Waldo Lake Yeast

I just racked the Waldo Lake Amber to secondary. I decided (for the first time) to save the yeast. I put it in the pictured mason jar (sanitized) and stuck it in the fridge. Now I have a few questions:

-Do I need a starter with this, if I brew a similar or like beer?
-How long do I have before it goes bad?
-Do I just pitch the whole quart jar’s worth into the next batch?

I’ve always poured my used yeast down the drain, but I’m thinking I’d like to try using it again.
Any advice would be welcome.

You will notice the yeast will settle into 3 distinct layers. Bottom is trub, white second layer is yeast and the top should end up being clear beer. Search for how to wash your yeast to reduce down to a smaller container with a greater percentage of yeast. Some will say it is not worth it and just pour what you have in.

If you use that in the next two to 3 weeks, you would not need a starter. Beyond that, you probably should make one.
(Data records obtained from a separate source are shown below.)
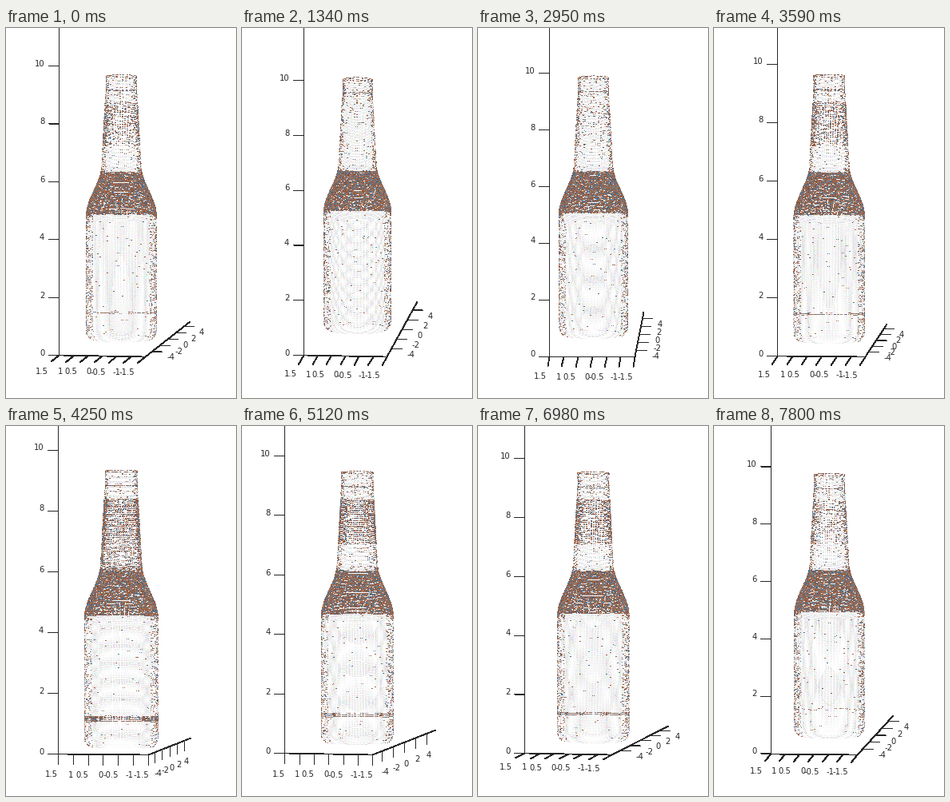
Write a matplotlib script that moves like this. It is 288 by 463 pixels and loops after 9.24 s.

```python
import numpy as np
import matplotlib.pyplot as plt
from matplotlib.animation import FuncAnimation
from matplotlib.colors import hsv_to_rgb

W, H, DPI = 288, 463, 64
PX = 72 / DPI                # one pixel in points
LOOP, STEP = 9240, 30
XR, YR = 1.5, 5.7            # half ranges of the floor
CX, FLOOR = 148.4, 411.5     # screen centre and lowest corner
TICK = 13
INK = "#262626"

# Drag path: time, azimuth, elevation
PATH = np.array([
    (650, 7.75, 6.2), (720, 5.9, 7.2), (1340, 5.5, 10), (2160, 0.2, 9.3),
    (2600, 0.2, 9.2), (3590, 3.7, 5.65), (4220, 7, 2.8), (5120, 10.7, 4.25),
    (5600, 12.6, 3.15), (6190, 12.6, 3.15), (7730, 6.27, 6.87)])

rng = np.random.default_rng(7)


def smooth(u):
    u = np.clip(u, 0, 1)
    return u * u * (3 - 2 * u)


def radius(z):
    """Bottle outline: rounded foot, body, shoulder, tapering neck, lip."""
    neck = 0.69 - 0.055 * (z - 5.75)
    r = 1.21 + (neck - 1.21) * smooth((z - 4.2) / 1.7)
    r -= 0.13 * np.clip(1 - z / 0.25, 0, 1) ** 2
    return np.where(z > 8.45, 0.53, r)


def rings(z0, z1, dz, n):
    th = np.linspace(0, 2 * np.pi, n, endpoint=False)
    z, th = np.meshgrid(np.arange(z0, z1, dz), th, indexing="ij")
    return np.array([z.ravel(), th.ravel()])


Z, TH = np.hstack([rings(0, 4.15, 0.055, 200), rings(4.15, 5.85, 0.035, 230),
                   rings(5.85, 9.05, 0.045, 90)])
N = Z.size
BX, BY = 0.11 + radius(Z) * np.cos(TH), radius(Z) * np.sin(TH)
CHANCE = np.repeat(rng.random(N // 2 + 1), 2)[:N]

# Browns with some slate blue; pastels of any hue
HUE = np.where(rng.random(N) < 0.72, rng.uniform(0.03, 0.08, N),
               rng.uniform(0.55, 0.6, N))
DARK = hsv_to_rgb(np.stack([HUE, rng.uniform(0.35, 0.65, N),
                            rng.uniform(0.5, 0.72, N)], axis=1))
LIGHT = hsv_to_rgb(np.stack([rng.random(N), np.full(N, 0.13),
                             np.full(N, 0.93)], axis=1))


class Camera:
    """Orthographic view scaled so that the whole box fits in height."""

    def __init__(self, az, el):
        a, e = np.radians((az, el))
        self.ca, self.sa, self.ce, self.se = np.cos(a), np.sin(a), np.cos(e), np.sin(e)
        self.s = 528 / (13.3 * self.ce + 2 * self.se * (YR * self.ca + XR * self.sa))
        self.base = FLOOR - self.s * self.se * (YR * self.ca + XR * self.sa)

    def __call__(self, x, y, z):
        depth = y * self.ca + x * self.sa
        return np.array([CX + self.s * (y * self.sa - x * self.ca),
                         self.base - self.s * (z * self.ce + depth * self.se)])


def view(t):
    """The picture is redrawn every 90 ms while dragging."""
    held = t - (t - 80) % 90
    return [np.interp(held, PATH[:, 0], PATH[:, i]) for i in (1, 2)]


def strength(level, edge, el):
    """Share of points in full colour; flat views let the rows pile up."""
    low = np.clip((8.5 - el) / 4.5, 0, 1)
    side = 0.17 * (edge > 0.8)
    band = np.abs(level - 0.89) < 0.03 + 0.07 * np.clip((6 - el) / 3, 0, 1)
    rim = (np.abs(level - 8.57) < 0.03) | (level > 9)
    return np.select(
        [band, level < 4.28, level < 5.74, level < 6.65, level < 8.15, rim],
        [0.85 * np.clip((7.8 - el) / 2.5, 0, 1), 0.012 + side, 0.82,
         0.04 + side + 0.42 * np.clip((4.4 - el) / 1.2, 0, 1),
         0.05 + side + 0.62 * low, 0.7], 0.07 + side)


def bottle(cam, el):
    x, y = cam(BX, BY, Z)
    px, py = x.astype(int), y.astype(int)
    edge = np.abs(np.cos(TH) * cam.ca - np.sin(TH) * cam.sa)
    level = (cam.base - y) / (cam.s * cam.ce)
    on = CHANCE < strength(level, edge, el)
    # Pale dots fade with their place between pixel rows, which gives moire arcs
    fade = 2 * np.abs(y % 1 - 0.5)[:, None]
    pale = 1 - fade * (1 - LIGHT)
    img = np.ones((H, W, 3))
    img[py[~on], px[~on]] = pale[~on]
    img[py[on], px[on]] = DARK[on]
    return img


fig = plt.figure(figsize=(W / DPI, H / DPI), dpi=DPI, facecolor="white")
ax = fig.add_axes([0, 0, 1, 1])
ax.axis("off")
im = ax.imshow(np.ones((H, W, 3)), extent=(0, W, H, 0),
               interpolation="nearest", aspect="auto")
ax.set(xlim=(0, W), ylim=(H, 0))
box, = ax.plot([], [], color=INK, lw=0.8 * PX, antialiased=False,
               solid_capstyle="butt")


def labels(values, ha):
    return [(v, ax.text(0, 0, f"{v:g}", ha=ha, va="baseline", color=INK,
                        family="DejaVu Sans", fontsize=10 * PX))
            for v in values]


XT = labels(np.arange(1.5, -1.6, -0.5), "right")
YT = labels(range(-4, 5, 2), "left")
ZT = labels(range(0, 11, 2), "right")


def place(text, x, y):
    text.set_position((x, y + 3.6))


def update(n):
    az, el = view(n * STEP + 25)
    cam = Camera(az, el)
    im.set_data(bottle(cam, el))

    left, right, far = cam(XR, -YR, 0), cam(-XR, -YR, 0), cam(-XR, YR, 0)
    run, rise = far[0] - right[0], right[1] - far[1]
    flat = run > 2.2 * rise
    across = (right - left) / np.hypot(*(right - left))
    down = np.array([0, 1]) if flat else (right - far) / np.hypot(run, rise)
    side = down if flat else across

    segs = [(cam(XR, -YR, 13), left), (left, right), (right, far)]
    for v, text in XT:
        p = cam(v, -YR, 0)
        segs.append((p, p + TICK * down))
        place(text, p[0] + 17 * down[0], p[1] + 9.6 + 15.4 * down[1])
    for v, text in YT:
        p = cam(-XR, v, 0)
        segs.append((p, p + TICK * side))
        place(text, *(p + ((-1, 26) if flat else (19, 7))))
    for v, text in ZT:
        p = cam(XR, -YR, v)
        segs.append((p, p - TICK * across))
        place(text, p[0] - 18, p[1] - 3.5)

    gap = (np.nan, np.nan)
    pts = np.array([q for a, b in segs for q in (a, b, gap)])
    box.set_data(*(np.floor(pts) + 0.5).T)
    return [im, box] + [text for _, text in XT + YT + ZT]


anim = FuncAnimation(fig, update, frames=LOOP // STEP, interval=STEP,
                     repeat=True, repeat_delay=0, blit=False)
plt.show()
```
I have kept yeast for over a year that way. Took a while to get a starter going and it took a couple steps, but it worked. At that point, next time, I will buy new.

OK, I will look for the 3 layers. Thanks!
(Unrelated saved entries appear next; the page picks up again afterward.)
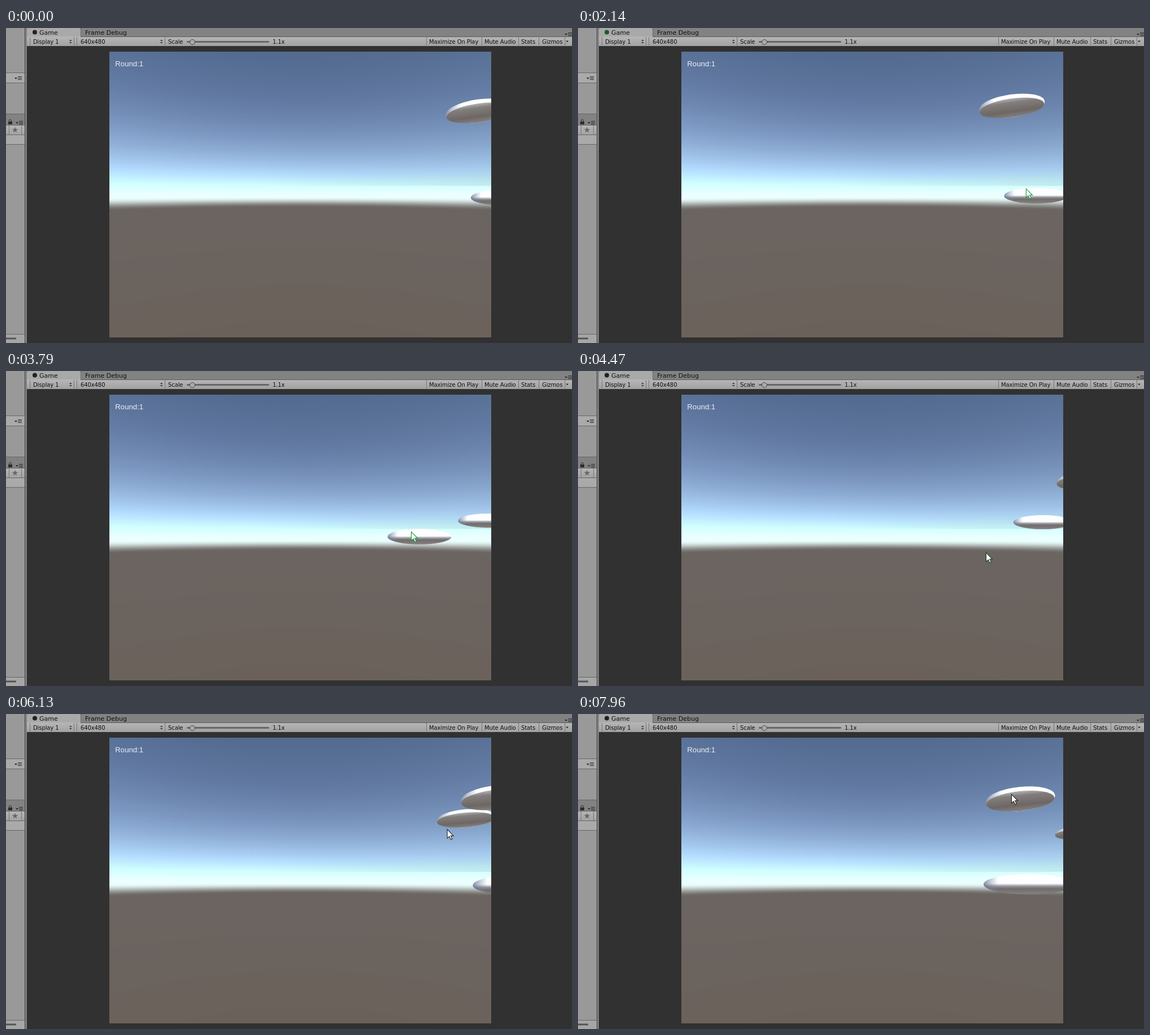
An HTML page with a canvas for the animation above (8 s loop, 1002x559 px).

```html
<!DOCTYPE html>
<html lang="en">
<head>
<meta charset="utf-8">
<title>Game view</title>
<style>
html, body { margin: 0; width: 100%; height: 100%; overflow: hidden; background: #313131; }
canvas, svg { position: absolute; left: 0; top: 0; display: block; }
text { font-family: "DejaVu Sans", sans-serif; fill: #111; white-space: pre; }
.tab { font-size: 11px; }
.bar { font-size: 10px; letter-spacing: -0.1px; }
.round { font: 13.2px "Liberation Sans", Arial, sans-serif; fill: #e9eef5; }
</style>
</head>
<body>
<canvas id="sky" width="1002" height="559"></canvas>
<svg id="stage" width="1002" height="559" viewBox="0 0 1002 559">
  <defs>
    <linearGradient id="barFill" x1="0" y1="0" x2="0" y2="1">
      <stop offset="0" stop-color="#b6b6b6"/><stop offset="1" stop-color="#a2a2a2"/>
    </linearGradient>
    <linearGradient id="top">
      <stop offset="0" stop-color="#8792a6"/><stop offset=".12" stop-color="#c6cedb"/>
      <stop offset=".25" stop-color="#fff"/><stop offset="1" stop-color="#fff"/>
    </linearGradient>
    <linearGradient id="face" x1="0" y1="0" x2="0" y2="1">
      <stop offset="0" stop-color="#b0b0b5"/><stop offset=".22" stop-color="#827e7c"/>
      <stop offset=".7" stop-color="#6d6764"/><stop offset="1" stop-color="#858180"/>
    </linearGradient>
    <linearGradient id="flat" x1="0" y1="0" x2="0" y2="1">
      <stop offset="0" stop-color="#fff"/><stop offset=".46" stop-color="#fcfdff"/>
      <stop offset=".6" stop-color="#92929a"/><stop offset=".72" stop-color="#716c6a"/>
      <stop offset="1" stop-color="#868281"/>
    </linearGradient>
    <linearGradient id="shade">
      <stop offset="0" stop-color="#66748f" stop-opacity=".8"/>
      <stop offset=".16" stop-color="#8090b0" stop-opacity="0"/>
    </linearGradient>
    <clipPath id="view"><rect x="183" y="42" width="676" height="507"/></clipPath>
  </defs>
  <g id="chrome"></g>
  <text class="round" x="193.3" y="68">Round:1</text>
  <g id="discs" clip-path="url(#view)"></g>
  <path id="cursor" d="M.5 .5V16.2L4.2 12.8L6.8 18.5L9.3 17.4L6.8 11.8H11.5Z" fill="#fff" stroke-width="1.1"/>
</svg>
<script>
const LOOP = 8000;
const $ = id => document.getElementById(id);
const mix = (a, b, k) => a + (b - a) * k;
const smooth = k => k * k * (3 - 2 * k);
const clamp = k => Math.min(1, Math.max(0, k));

function add(parent, tag, attrs, text) {
  const el = document.createElementNS('http://www.w3.org/2000/svg', tag);
  for (const k in attrs) el.setAttribute(k, attrs[k]);
  if (text) el.textContent = text;
  parent.appendChild(el);
  return el;
}

// Colour at a height above (negative) or below the horizon line
function skyColor(d) {
  const haze = Math.max(0, -d);
  const glow = (base, gain, reach) => Math.min(255, base + gain * Math.exp(-haze / reach));
  const sky = [glow(75, 160, 85), glow(99, 192, 78), glow(131, 180, 95)];
  const deep = clamp(d / 254);
  const ground = [107, mix(101, 97, deep), mix(98, 90, deep)];
  const k = smooth(clamp((d - 5) / 18));
  return `rgb(${sky.map((v, i) => Math.round(mix(v, ground[i], k)))})`;
}

// Lines of equal elevation bend with the 60 degree perspective
function paintSky() {
  const c = $('sky').getContext('2d');
  const grad = c.createLinearGradient(0, -254, 0, 254);
  for (let d = -254; d <= 254; d += 2) grad.addColorStop((d + 254) / 508, skyColor(d));
  c.beginPath();
  c.rect(183, 42, 676, 507);
  c.clip();
  c.fillStyle = grad;
  for (let x = 183; x < 859; x++) {
    c.setTransform(1, 0, 0, Math.hypot(1, (x - 520.5) / 439), x, 295);
    c.fillRect(0, -260, 1, 520);
  }
  c.resetTransform();
  const dim = c.createLinearGradient(450, 0, 859, 0);
  dim.addColorStop(0, 'rgba(90,112,140,0)');
  dim.addColorStop(1, 'rgba(90,112,140,.15)');
  c.fillStyle = dim;
  c.fillRect(450, 42, 409, 238);
}

function buildChrome() {
  const g = $('chrome');
  const box = (x, y, w, h, fill) => add(g, 'rect', { x, y, width: w, height: h, fill });
  const path = (d, fill) => add(g, 'path', { d, fill });
  const label = (x, y, s, cls) => add(g, 'text', { x, y, class: cls }, s);
  const menu = (x, y) => {
    path(`M${x} ${y - 1}h5l-2.5 3z`, '#2b2b2b');
    for (let i = -1; i < 2; i++) box(x + 6, y + i * 2.5 - .5, 7, 1, '#2b2b2b');
  };
  const picker = (x, y) => path(`M${x} ${y - 1}l2.3 -2.6l2.3 2.6zM${x} ${y + 1}l2.3 2.6l2.3 -2.6z`, '#333');

  // Left panels
  box(0, 0, 33, 559, '#999');
  box(0, 80, 33, 17, '#aaa');
  box(0, 152, 33, 20, '#828282');
  box(0, 172, 33, 18, 'url(#barFill)');
  box(0, 190, 33, 16, '#aaa');
  box(0, 544, 33, 15, '#a6a6a6');
  for (const y of [79, 97, 152, 172, 189, 206, 543]) box(0, y, 33, 1, '#666');
  for (const x of [5, 27]) box(x, 173, 1, 16, '#777');
  box(0, 549.5, 18, 3, '#555');
  box(33, 0, 4, 559, '#828282');
  box(33, 0, 1, 559, '#444');
  box(37, 32, 1, 527, '#292929');
  menu(15, 89);
  menu(17, 168);
  box(4, 166, 7, 5, '#2b2b2b');
  add(g, 'path', { d: 'M5.5 166v-1.5a2 2 0 0 1 4 0v1.5', fill: 'none', stroke: '#2b2b2b' });
  let star = '';
  for (let i = 0; i < 10; i++) {
    const a = i * Math.PI / 5, r = i % 2 ? 2.3 : 5.6;
    star += (i ? 'L' : 'M') + (16 + r * Math.sin(a)) + ' ' + (181 - r * Math.cos(a));
  }
  path(star + 'Z', '#666');

  // Tabs and toolbar
  box(37, 0, 965, 16, '#828282');
  path('M37 16V2L39 0H130L132 2V16Z', '#a9a9a9');
  box(132, 0, 1, 15, '#6c6c6c');
  box(37, 15, 965, 17, 'url(#barFill)');
  box(132, 15, 870, 1, '#5c5c5c');
  const dot = add(g, 'circle', { cx: 51, cy: 7.5, r: 4 });
  label(59, 12, 'Game', 'tab');
  label(140, 12, 'Frame Debug', 'tab');
  menu(989, 11);
  for (const x of [42, 120, 125, 281, 744, 842, 907, 943, 989]) box(x, 16, 1, 15, '#777');
  const words = { 'Display 1': 48, '640x480': 132, 'Scale': 287, '1.1x': 472,
    'Maximize On Play': 749, 'Mute Audio': 847, 'Stats': 912, 'Gizmos': 949 };
  for (const s in words) label(words[s], 27.5, s, 'bar');
  picker(112, 24);
  picker(273, 24);
  path('M991 22.5h5l-2.5 3z', '#333');
  add(g, 'rect', { x: 320, y: 23, width: 146, height: 3, rx: 1.5, fill: '#666' });
  add(g, 'circle', { cx: 330, cy: 25, r: 4.5, fill: '#aaa', stroke: '#444' });
  return dot;
}

// Each disc enters at the right edge and drifts steadily (pixels per second) until it is hit
const discs = [
  { enter: -911, hit: 3020, y: 157.4, rise: -6.3, rx: 58.5, ry: 20.3, tilt: -8 },
  { enter: 0, hit: 3910, y: 302.7, rise: -2.3, rx: 56.5, ry: 13.7 },
  { enter: 2573, hit: 5745, y: 259.8, rise: 4.7, rx: 52, ry: 12.5 },
  { enter: 4140, hit: 6352, y: 195, rise: -5, rx: 52, ry: 16, tilt: -5 },
  { enter: 5580, hit: LOOP, y: 304.5, rise: -1, speed: 59.3, rx: 80, ry: 18 },
  { enter: 4950, hit: LOOP, y: 147, rise: 1.2, speed: 45.5, rx: 61.5, ry: 21.3, tilt: -6 },
  { enter: 7650, hit: LOOP, y: 210, rise: 0, rx: 46, ry: 12, tilt: -5 }
];

function buildDisc(d) {
  const { rx, ry, tilt = 0 } = d;
  d.el = add($('discs'), 'g', {});
  add(d.el, 'ellipse', { rx, ry, fill: tilt ? 'url(#top)' : 'url(#flat)' });
  if (tilt) add(d.el, 'ellipse', { cx: -.5, cy: ry * .18, rx: rx - 1, ry: ry * .82, fill: 'url(#face)' });
  else add(d.el, 'ellipse', { rx, ry, fill: 'url(#shade)' });
  const a = tilt * Math.PI / 180;
  d.half = Math.hypot(rx * Math.cos(a), ry * Math.sin(a));
}

function placeDisc(d, t) {
  const on = t >= d.enter && t < d.hit;
  show(d.el, on);
  if (!on) return;
  const age = (Math.max(t, 745) - d.enter) / 1000;
  const x = 859 - (d.speed || 48.5) * age + d.half;
  d.el.setAttribute('transform', `translate(${x} ${d.y + d.rise * age}) rotate(${d.tilt || 0})`);
}

// Pointer stops: time, x, y
const stops = [[1670, 880, 290], [2140, 793, 285], [2840, 717, 138], [3790, 717, 285],
  [4300, 722, 322], [5170, 722, 322], [5640, 746, 270], [6240, 784, 198],
  [6880, 750, 241], [7140, 737, 237], [7960, 767, 142]];

function pointerAt(t) {
  const i = Math.max(1, stops.findIndex(s => s[0] >= t));
  const [t0, x0, y0] = stops[i - 1], [t1, x1, y1] = stops[i];
  const k = smooth(clamp((t - t0) / (t1 - t0)));
  return [mix(x0, x1, k), mix(y0, y1, k)];
}

// The picture refreshes in even bursts: first time, last time, count
const bursts = [[780, 1790, 10], [1930, 2840, 9], [3020, 3910, 8], [4090, 5000, 7],
  [5170, 6130, 6], [6220, 7140, 8], [7330, 7960, 5]];

function lastRefresh(now) {
  const t = now + 20;
  const burst = bursts.filter(b => b[0] <= t).pop();
  if (!burst) return 0;
  const [first, last, n] = burst;
  const step = (last - first) / (n - 1);
  return first + step * Math.min(n - 1, Math.floor((t - first) / step));
}

const show = (el, on) => el.setAttribute('visibility', on ? 'visible' : 'hidden');

function draw(now) {
  const t = lastRefresh(now);
  for (const d of discs) placeDisc(d, t);
  const cursor = $('cursor');
  show(cursor, t >= stops[0][0]);
  cursor.setAttribute('transform', `translate(${pointerAt(t)})`);
  cursor.setAttribute('stroke', t < 4090 ? '#1b9236' : t < 5360 ? '#1c4030' : '#222');
  dot.setAttribute('fill', t >= 780 && t < 3020 ? '#1f5a24' : '#222');
}

paintSky();
const dot = buildChrome();
discs.forEach(buildDisc);
const start = performance.now();
function loop() {
  draw((performance.now() - start) % LOOP);
  requestAnimationFrame(loop);
}
loop();
</script>
</body>
</html>
```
I should add that I did this recently with White Labs British Ale yeast. I racked off fermented beer, washed yeast, and divided washed yeast into three mason jars. I kept the jars in the fridge for several days until it settled out. Have recently brewed 2 similar styles using the leftover yeast from original batch. I still have one mason jar left. As far as I’m concerned original yeast price ($8 @ local brewery) divided by three or four or even more batches equates to just over a few bucks per batch. Cheaper than dry!

Thanks, holaday. Now all I need to do is learn how to wash yeast.

Make sure you vent that jar daily until it stops producing CO2, which can take several days / weeks. Last thing you want is a yeasty bottle bomb in your firdge.

That’s interesting you mention that — brewed a batch this past weekend with reused yeast and had a hell of a time getting the top off of the mason jar. Once removed, it sounded like a beer opening!

Will do, thanks Greg

So, I’ll just crack it every morning before I leave for work

Good thread. I’ve been too nervous to try harvesting and washing yeast, but probably without cause since I’m careful about sanitation. But I’ve been thinking about it more lately, since I tend to use 1028 quite a bit. Makes sense to cut costs further.

I feel wasteful every time I dump a yeast cake down the drain.

Same here.

Really? It definitely makes some CO2 from being stirred up…taking it from a batch that was finished and adding distilled water to it… that can really have enough CO2 to esplode?

Sometimes because Of the transfer. Mine behaved the way it did because I made a small starter way prior to putting it in the fridge.

After washing, I purge off the CO2 once a week if even that often. Besides being thrifty washing and reusing yeast encourages you to get more familiar with yeast flavors. I’ve stretched a batch of 1056 a friend bought when he wanted me to brew a beer for him. I’ve reused it in a caribou slobber and now the brick warmer. I didn’t use a starter for either and they came out great. I am going to start using a pinch of yeast nutrient cause at only $2.25 it seems worth it. Anyway, it has helped increase my understanding of yeast’s contributions to beer flavors, and that’s the best payback.

Here’s a couple of helpful links:

http://billybrew.com/yeast-washing http://www.youtube.com/watch?v=lPYUFJ4bPD4

I’m one of the lazy guys who says dump the whole thing in the next batch. Better yet, plan accordingly and rack off the primary the same day you are brewing and put the new batch right on top of the yeast cake in the same fermenter. Us “normal sized guys” need to conserve our energy. :cheers:

So when you do it this way, you’re just dumping it right into the dirty fermenter? Do you clean the crust off the walls or anything? Does it matter?

So when you do it this way, you’re just dumping it right into the dirty fermenter? Do you clean the crust off the walls or anything? Does it matter?[/quote]No need to clean as it is already sanitized from the first batch. Now I would never do this for a third time. But it works great for those times when you are feeling lazy.


Split it 3 ways. Reuse without a starter up to a month, a 2L starter up to 6 months, after that you will probably want to step it up from 1L to a 2L to get enough yeast for pitching. Sometimes I will pitch two jars up to 2 months.

Taking yeast to the 5th generation will get you 121 batches from 1 yeast pack. Even if it’s dry yeast you can save hundreds.

I have a small refrigerator dedicated to my yeast harvests. I have a hard time pouring the 6th generation down the sink and I just imagine all those living yeasties screaming out “Just one more batch, Coach!”

I think I will try this with the next brew. Then I will try mvsawyer’s suggestion. This is new territory for me, and I’m really excited about saving money on yeast. And yes, This “normal sized guy” needs all the energy he can get!